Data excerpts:
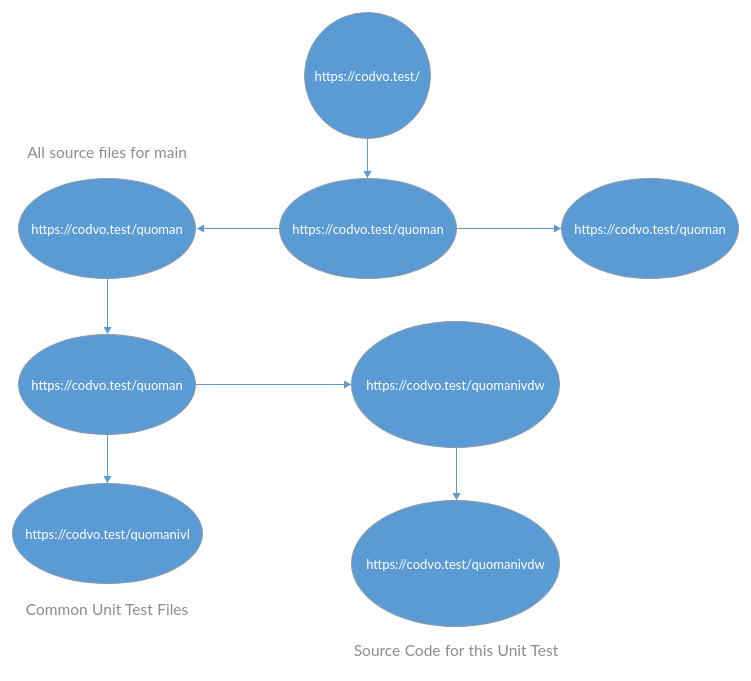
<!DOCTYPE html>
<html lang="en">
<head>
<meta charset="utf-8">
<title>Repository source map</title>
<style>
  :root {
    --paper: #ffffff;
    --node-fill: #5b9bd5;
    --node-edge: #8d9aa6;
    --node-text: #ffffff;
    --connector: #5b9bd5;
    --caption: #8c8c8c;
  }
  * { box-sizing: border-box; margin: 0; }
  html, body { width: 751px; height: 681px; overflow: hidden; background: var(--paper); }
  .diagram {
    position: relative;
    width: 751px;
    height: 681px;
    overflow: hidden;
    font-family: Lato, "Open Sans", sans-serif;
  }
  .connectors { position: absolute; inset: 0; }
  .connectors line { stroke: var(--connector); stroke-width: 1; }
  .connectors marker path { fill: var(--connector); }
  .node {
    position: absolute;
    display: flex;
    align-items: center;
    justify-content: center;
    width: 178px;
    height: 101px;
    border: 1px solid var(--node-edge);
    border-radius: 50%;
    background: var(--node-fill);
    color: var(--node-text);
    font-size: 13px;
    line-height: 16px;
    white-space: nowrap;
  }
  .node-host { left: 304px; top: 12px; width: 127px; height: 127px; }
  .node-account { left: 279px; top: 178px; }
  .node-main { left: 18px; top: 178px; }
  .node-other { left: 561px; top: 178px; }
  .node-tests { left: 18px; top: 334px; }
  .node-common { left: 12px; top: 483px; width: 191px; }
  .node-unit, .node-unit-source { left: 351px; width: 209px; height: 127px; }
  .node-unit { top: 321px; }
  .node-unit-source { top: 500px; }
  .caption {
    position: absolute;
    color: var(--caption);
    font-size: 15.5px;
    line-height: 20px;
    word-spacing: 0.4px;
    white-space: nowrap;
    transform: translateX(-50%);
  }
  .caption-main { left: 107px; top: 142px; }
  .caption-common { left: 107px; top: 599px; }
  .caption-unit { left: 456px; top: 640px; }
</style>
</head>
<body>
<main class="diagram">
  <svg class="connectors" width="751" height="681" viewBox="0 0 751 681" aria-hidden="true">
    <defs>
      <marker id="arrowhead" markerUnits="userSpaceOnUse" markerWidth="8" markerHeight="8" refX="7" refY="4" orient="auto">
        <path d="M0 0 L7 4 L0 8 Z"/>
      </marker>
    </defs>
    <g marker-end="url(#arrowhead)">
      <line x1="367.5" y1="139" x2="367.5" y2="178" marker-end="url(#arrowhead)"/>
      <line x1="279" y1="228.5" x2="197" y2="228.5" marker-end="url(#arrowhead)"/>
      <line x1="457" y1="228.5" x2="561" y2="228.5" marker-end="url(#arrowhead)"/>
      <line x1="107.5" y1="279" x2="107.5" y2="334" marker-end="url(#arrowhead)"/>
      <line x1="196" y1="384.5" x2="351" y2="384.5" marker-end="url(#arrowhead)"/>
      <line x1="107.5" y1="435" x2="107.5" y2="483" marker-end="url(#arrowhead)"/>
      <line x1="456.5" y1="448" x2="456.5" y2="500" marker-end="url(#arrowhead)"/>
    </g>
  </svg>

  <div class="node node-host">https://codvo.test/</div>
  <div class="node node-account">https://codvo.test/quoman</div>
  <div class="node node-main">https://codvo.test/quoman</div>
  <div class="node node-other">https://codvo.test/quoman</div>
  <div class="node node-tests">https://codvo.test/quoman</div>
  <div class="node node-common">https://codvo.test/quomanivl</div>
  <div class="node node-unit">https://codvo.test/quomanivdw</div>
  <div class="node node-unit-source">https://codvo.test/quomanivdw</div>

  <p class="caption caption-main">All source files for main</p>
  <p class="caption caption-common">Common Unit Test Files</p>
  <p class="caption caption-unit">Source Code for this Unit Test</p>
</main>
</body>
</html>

* * *

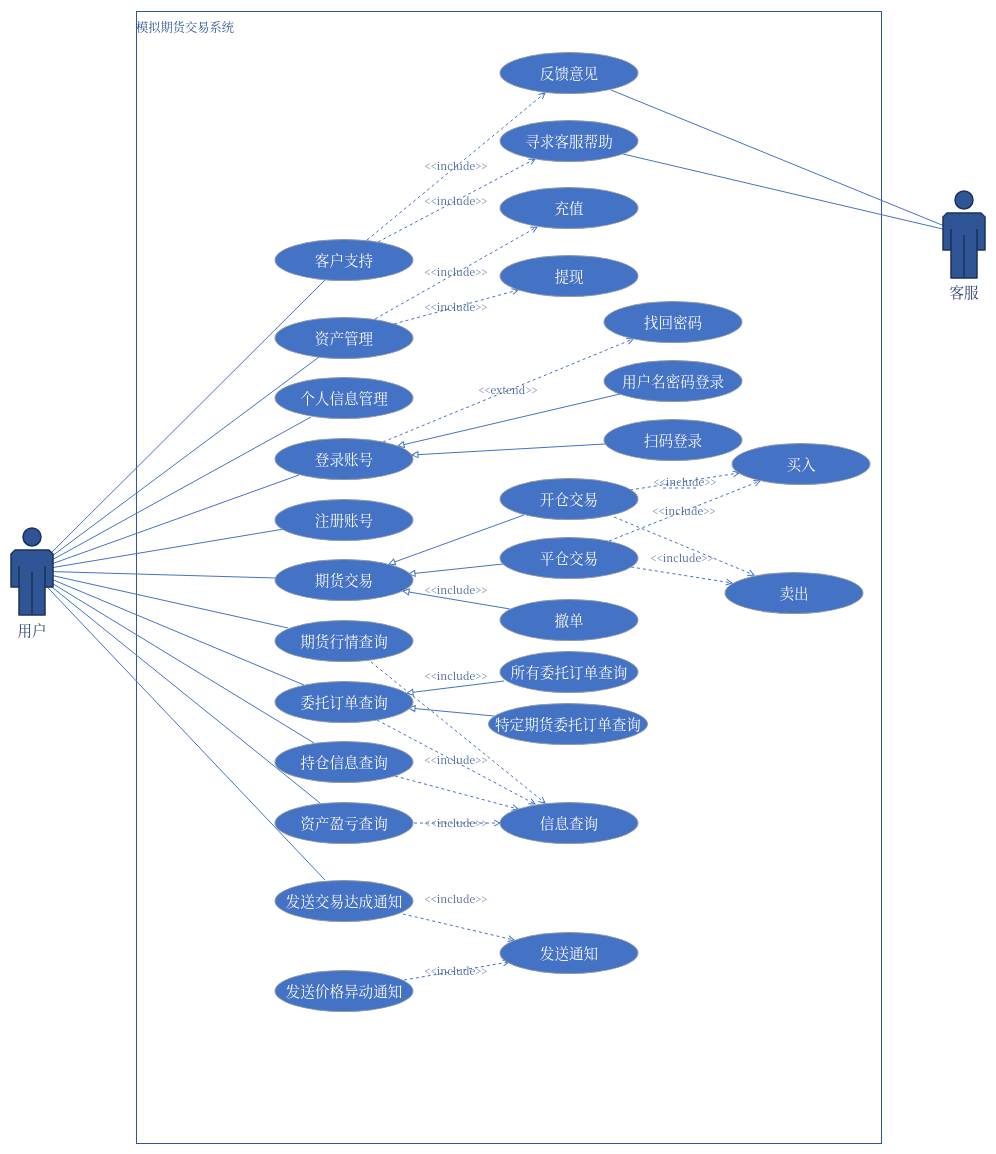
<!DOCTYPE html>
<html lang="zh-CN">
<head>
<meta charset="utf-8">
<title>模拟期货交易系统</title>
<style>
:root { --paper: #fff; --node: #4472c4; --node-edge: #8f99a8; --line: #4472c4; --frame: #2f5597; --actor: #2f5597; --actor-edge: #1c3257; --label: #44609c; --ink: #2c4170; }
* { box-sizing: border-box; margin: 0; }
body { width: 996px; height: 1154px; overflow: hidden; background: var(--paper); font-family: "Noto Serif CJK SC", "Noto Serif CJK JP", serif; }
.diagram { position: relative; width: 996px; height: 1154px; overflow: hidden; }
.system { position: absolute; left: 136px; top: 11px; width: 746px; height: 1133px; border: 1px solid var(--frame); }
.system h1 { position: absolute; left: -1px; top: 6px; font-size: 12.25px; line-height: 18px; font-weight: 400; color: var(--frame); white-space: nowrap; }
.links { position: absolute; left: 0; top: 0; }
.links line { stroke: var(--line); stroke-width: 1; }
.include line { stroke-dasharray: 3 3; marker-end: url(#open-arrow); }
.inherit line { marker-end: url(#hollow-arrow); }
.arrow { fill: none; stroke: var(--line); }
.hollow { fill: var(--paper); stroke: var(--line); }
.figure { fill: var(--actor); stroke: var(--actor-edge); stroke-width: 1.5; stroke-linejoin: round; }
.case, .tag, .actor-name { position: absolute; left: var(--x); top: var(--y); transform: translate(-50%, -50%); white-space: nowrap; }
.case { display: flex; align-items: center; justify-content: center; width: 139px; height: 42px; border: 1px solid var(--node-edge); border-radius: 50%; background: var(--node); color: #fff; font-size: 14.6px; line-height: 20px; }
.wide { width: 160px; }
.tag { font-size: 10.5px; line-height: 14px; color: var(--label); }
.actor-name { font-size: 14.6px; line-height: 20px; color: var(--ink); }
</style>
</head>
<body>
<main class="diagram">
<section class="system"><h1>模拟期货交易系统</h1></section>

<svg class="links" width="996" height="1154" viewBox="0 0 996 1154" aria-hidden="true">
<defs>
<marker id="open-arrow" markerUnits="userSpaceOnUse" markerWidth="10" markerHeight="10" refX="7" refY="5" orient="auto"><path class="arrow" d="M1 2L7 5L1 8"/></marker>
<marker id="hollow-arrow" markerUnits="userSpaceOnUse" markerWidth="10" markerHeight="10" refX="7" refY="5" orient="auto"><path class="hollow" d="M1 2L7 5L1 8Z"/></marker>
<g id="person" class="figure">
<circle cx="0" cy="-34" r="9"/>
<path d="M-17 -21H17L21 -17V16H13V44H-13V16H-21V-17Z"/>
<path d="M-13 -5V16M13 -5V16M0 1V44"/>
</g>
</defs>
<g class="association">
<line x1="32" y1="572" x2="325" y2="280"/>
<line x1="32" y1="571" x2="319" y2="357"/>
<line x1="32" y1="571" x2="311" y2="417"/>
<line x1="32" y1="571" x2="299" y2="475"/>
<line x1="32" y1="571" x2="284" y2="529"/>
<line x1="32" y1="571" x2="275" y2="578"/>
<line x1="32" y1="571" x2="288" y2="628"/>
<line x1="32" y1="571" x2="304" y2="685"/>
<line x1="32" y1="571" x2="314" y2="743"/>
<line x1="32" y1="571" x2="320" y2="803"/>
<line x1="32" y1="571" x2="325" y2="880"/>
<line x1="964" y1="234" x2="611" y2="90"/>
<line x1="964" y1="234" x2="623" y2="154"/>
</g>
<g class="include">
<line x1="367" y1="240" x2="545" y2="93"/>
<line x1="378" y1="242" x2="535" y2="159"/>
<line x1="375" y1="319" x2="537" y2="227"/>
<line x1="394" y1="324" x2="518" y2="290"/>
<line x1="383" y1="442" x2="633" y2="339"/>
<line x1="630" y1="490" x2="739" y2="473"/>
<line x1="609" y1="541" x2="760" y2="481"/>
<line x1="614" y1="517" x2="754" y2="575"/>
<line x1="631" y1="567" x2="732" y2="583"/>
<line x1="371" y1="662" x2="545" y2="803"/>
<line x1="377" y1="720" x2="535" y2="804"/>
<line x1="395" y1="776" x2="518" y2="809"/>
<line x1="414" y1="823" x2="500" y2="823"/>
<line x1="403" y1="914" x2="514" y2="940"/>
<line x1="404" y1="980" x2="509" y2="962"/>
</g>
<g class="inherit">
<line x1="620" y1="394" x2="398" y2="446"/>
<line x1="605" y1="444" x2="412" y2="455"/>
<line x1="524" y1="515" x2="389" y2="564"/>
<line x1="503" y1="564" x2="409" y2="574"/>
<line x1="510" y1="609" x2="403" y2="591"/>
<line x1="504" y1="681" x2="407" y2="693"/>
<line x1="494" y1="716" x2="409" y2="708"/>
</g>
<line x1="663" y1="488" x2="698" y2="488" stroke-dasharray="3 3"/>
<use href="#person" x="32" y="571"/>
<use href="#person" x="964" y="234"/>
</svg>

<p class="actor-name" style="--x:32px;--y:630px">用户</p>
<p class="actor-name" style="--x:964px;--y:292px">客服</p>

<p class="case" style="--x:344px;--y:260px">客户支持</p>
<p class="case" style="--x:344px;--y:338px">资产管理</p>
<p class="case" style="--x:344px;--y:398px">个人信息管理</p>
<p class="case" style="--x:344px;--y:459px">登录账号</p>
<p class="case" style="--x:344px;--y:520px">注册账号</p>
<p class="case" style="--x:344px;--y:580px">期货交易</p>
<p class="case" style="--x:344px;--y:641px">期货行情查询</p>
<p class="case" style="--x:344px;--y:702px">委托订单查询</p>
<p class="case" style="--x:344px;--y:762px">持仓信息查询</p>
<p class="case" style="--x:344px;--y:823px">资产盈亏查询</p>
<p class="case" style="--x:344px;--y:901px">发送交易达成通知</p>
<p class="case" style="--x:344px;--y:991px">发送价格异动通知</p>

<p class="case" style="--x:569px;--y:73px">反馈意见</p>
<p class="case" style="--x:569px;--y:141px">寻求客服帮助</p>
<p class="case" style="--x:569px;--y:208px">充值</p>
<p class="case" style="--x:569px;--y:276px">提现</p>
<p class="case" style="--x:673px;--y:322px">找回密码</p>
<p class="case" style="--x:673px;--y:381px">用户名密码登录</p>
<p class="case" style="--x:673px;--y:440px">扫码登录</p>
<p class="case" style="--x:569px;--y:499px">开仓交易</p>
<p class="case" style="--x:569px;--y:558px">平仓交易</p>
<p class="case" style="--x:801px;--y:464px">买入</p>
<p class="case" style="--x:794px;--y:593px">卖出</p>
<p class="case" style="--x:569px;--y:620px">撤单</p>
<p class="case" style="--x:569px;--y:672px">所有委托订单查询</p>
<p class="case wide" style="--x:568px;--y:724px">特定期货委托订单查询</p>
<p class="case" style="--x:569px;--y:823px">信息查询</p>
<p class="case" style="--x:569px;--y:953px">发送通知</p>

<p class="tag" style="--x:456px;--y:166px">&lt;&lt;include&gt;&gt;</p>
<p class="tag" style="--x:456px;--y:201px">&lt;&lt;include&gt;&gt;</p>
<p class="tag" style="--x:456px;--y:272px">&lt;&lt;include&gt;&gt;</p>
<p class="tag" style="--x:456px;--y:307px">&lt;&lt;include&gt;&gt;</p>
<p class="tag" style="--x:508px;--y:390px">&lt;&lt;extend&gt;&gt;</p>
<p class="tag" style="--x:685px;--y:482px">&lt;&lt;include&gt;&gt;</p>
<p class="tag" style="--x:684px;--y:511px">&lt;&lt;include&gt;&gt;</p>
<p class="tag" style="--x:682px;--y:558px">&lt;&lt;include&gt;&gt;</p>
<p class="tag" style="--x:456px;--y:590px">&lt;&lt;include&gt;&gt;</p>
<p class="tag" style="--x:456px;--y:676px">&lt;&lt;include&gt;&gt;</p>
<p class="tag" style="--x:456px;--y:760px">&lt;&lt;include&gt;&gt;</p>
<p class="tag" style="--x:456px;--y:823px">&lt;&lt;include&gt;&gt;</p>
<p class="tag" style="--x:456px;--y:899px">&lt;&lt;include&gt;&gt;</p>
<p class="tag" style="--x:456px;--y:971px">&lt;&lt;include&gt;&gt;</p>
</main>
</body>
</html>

What the task asks. Among the lines of the data, find every one that holds "paper" and copy it.

Task response.
    --paper: #ffffff;
  html, body { width: 751px; height: 681px; overflow: hidden; background: var(--paper); }
:root { --paper: #fff; --node: #4472c4; --node-edge: #8f99a8; --line: #4472c4; --frame: #2f5597; --actor: #2f5597; --actor-edge: #1c3257; --label: #44609c; --ink: #2c4170; }
body { width: 996px; height: 1154px; overflow: hidden; background: var(--paper); font-family: "Noto Serif CJK SC", "Noto Serif CJK JP", serif; }
.hollow { fill: var(--paper); stroke: var(--line); }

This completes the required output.